Oops ! disregard the 2 previous UDF's. I have been a little hasty and didn't test them enough. Here is one that does the job correctly (still as short):

Function OrdinalDate(D As Date)
Dim Ord As String
Select Case Day(D)
Case 1, 21, 31: Ord = "st "
Case 2, 22: Ord = "nd "
Case 3, 23: Ord = "rd "
Case Else: Ord = "th "
End Select
OrdinalDate = Day(D) & Ord & Format(D, "mmmm")
End Function

2019-10-19 08:44:17

Willy Vanhaelen

Here is an even shorter version:

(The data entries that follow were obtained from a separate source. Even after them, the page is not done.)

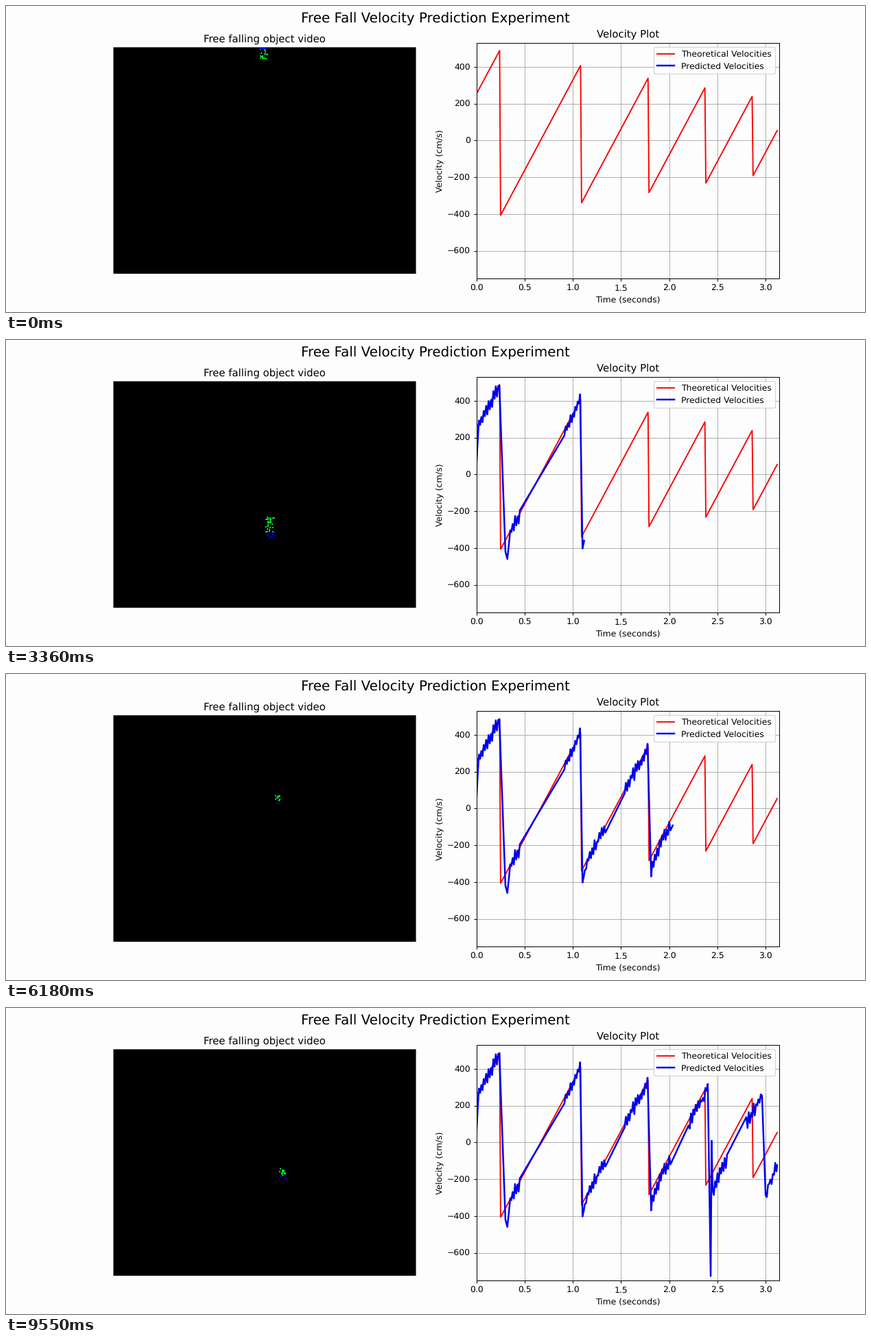
Animation, 1252 px wide and 447 px high, one loop 9640 ms. Source, as a matplotlib script:

```python
import numpy as np
import matplotlib.pyplot as plt
from matplotlib.animation import FuncAnimation

WIDTH, HEIGHT = 1252, 447
DPI = HEIGHT / 5
LOOP_MS, STEP_MS = 9640, 40
LAST_STEP, END_TIME = 95, 3.12
GRAVITY, PX_PER_CM = 981, 2.6
PAPER = "#fdfdfd"

plt.rcParams.update({"font.family": "DejaVu Sans", "text.hinting": "none"})

# Ideal impacts follow a geometric series; the tracked ball bounces a little longer.
ideal_impacts = .245 + np.r_[-.84 / .835, 0, np.cumsum(.84 * .835 ** np.arange(5))]
real_impacts = np.array([-.74, .255, 1.085, 1.795, 2.42, 2.98, 3.53])

# Spells without usable readings, and the few wild readings.
BLIND = [(.255, .33), (.46, .90), (2.415, 2.445)]
OUTLIERS = [(.30, -420), (.32, -460), (2.43, -727), (2.44, 9)]


def arc_at(t, impacts):
    """Start and apex time of the free flight that contains t."""
    arc = np.searchsorted(impacts, t, side="right") - 1
    return impacts[arc], (impacts[arc] + impacts[arc + 1]) / 2


def velocity(t, impacts):
    return GRAVITY * (t - arc_at(t, impacts)[1])


def measured_velocity():
    """Jagged readings: overshoot at impacts, none around each apex."""
    rng = np.random.default_rng(4)
    t = np.arange(0, END_TIME + .01, .0125)
    v = velocity(t, real_impacts)
    gap = np.abs(t[:, None] - real_impacts).min(axis=1)
    teeth = (-1) ** np.arange(t.size) * rng.uniform(0, 42, t.size)
    overshoot = np.where(v > 0, .1, .35) * np.exp(-gap / .03)
    v = v * (1 + overshoot) * (1 - .92 * np.exp(-t / .008))
    v += teeth * (1 - np.exp(-gap / .02))
    keep = (np.abs(t - arc_at(t, real_impacts)[1]) > .09) & (gap > .008)
    for start, stop in BLIND:
        keep &= (t < start) | (t > stop)
    readings = np.vstack([np.c_[t, v][keep], OUTLIERS])
    return readings[readings[:, 0].argsort()].T


theory_times = np.arange(0, END_TIME + .005, .01)
times, speeds = measured_velocity()

fig, (video, plot) = plt.subplots(1, 2, figsize=(WIDTH / DPI + 1e-9, 5 + 1e-9),
                                  dpi=DPI, facecolor=PAPER)
fig.suptitle("Free Fall Velocity Prediction Experiment", fontsize=16)

# The video axes use stage pixels as data coordinates.
video.set(title="Free falling object video", facecolor="black", aspect="equal",
          xlim=(156.5, 597.5), ylim=(391.1, 60.3), xticks=[], yticks=[])
video.spines[:].set_visible(False)
video.patch.set_snap(False)
events = video.scatter([], [], s=2.6, marker="s", linewidths=0)

plot.set_facecolor(PAPER)
plot.plot(theory_times, velocity(theory_times, ideal_impacts),
          color="#f80000", lw=1.5, label="Theoretical Velocities")
trace, = plot.plot([], [], color="#0000ec", lw=2, label="Predicted Velocities")
plot.set(title="Velocity Plot", xlabel="Time (seconds)", ylabel="Velocity (cm/s)",
         xlim=(0, 3.14), ylim=(-750, 531))
plot.grid(True)
plot.legend(loc="upper right")


def step_at(ms):
    """Ten steps of 90 ms, then a short hold, in every second."""
    second, within = divmod(ms + 450, 1000)
    return min(10 * second + min(within // 90, 9) - 5, LAST_STEP)


def ball(t):
    """Position in pixels, with a slight sideways drift."""
    start, apex = arc_at(t, real_impacts)
    height = GRAVITY * ((apex - start) ** 2 - (t - apex) ** 2) / 2
    x = np.interp(t, [0, .36, .82, 1.48, 3.12], [375.5, 383.5, 378, 393, 404])
    floor = np.interp(t, [0, 2, 2.8, 3.12], [306, 300, 328, 316])
    return x, floor - PX_PER_CM * height


def event_cloud(step, t):
    x, y = ball(t)
    if BLIND[1][0] < t < BLIND[1][1]:
        return [(x, y)], ["#00c020"]
    rng = np.random.default_rng(step)
    speed = velocity(t, real_impacts)
    pace, way = abs(speed), np.sign(speed)
    tall, wide = 7 + .08 * pace, min(6 + .025 * pace, 11)
    n_green, n_blue = int(8 + .07 * pace), int(1 + .03 * pace)
    # Green marks the leading edge, blue the trailing one.
    along = np.r_[rng.uniform(-.15, .5, n_green), rng.uniform(-.5, -.15, n_blue)]
    across = rng.uniform(-.5, .5, n_green + n_blue)
    spots = np.c_[x + across * wide, y + way * along * tall]
    spots = np.round(spots / 1.4) * 1.4
    spots[:, 1] = np.clip(spots[:, 1], 62, 390)
    return spots, ["#00e020"] * n_green + ["#0000d0"] * n_blue


def update(i):
    step = step_at(i * STEP_MS + 30)
    t = step * END_TIME / LAST_STEP
    seen = times < t
    trace.set_data(np.append(times[seen], t),
                   np.append(speeds[seen], np.interp(t, times, speeds)))
    spots, colors = event_cloud(step, t)
    events.set_offsets(spots)
    events.set_facecolor(colors)
    return trace, events


anim = FuncAnimation(fig, update, frames=LOOP_MS // STEP_MS, interval=STEP_MS,
                     repeat=True, repeat_delay=0)
plt.show()
```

Function OrdinalDate(D As Date)
Dim Ord As String
Ord = "th "
On Error Resume Next
Ord = Choose(Right(Day(D), 1), "st ", "nd ", "rd ")
OrdinalDate = Day(D) & Ord & Format(D, "mmmm")
End Function

2019-10-19 08:27:58

Willy Vanhaelen

The macro in this tip can be drastically shortened. Here is my simplified version:

Function OrdinalDate(D As Date)
Dim Ord As String
Select Case Right(Day(D), 1)
Case 1: Ord = "st "
Case 2: Ord = "nd "
Case 3: Ord = "rd "
Case Else: Ord = "th "
End Select
OrdinalDate = Day(D) & Ord & Format(D, "mmmm")
End Function

2017-02-24 09:11:22

Ell

This gives the American date version, how do I change this to the other way around?

##### This Site

Got a version of Excel that uses the menu interface (Excel 97, Excel 2000, Excel 2002, or Excel 2003)? This site is for you! If you use a later version of Excel, visit our ExcelTips site focusing on the ribbon interface.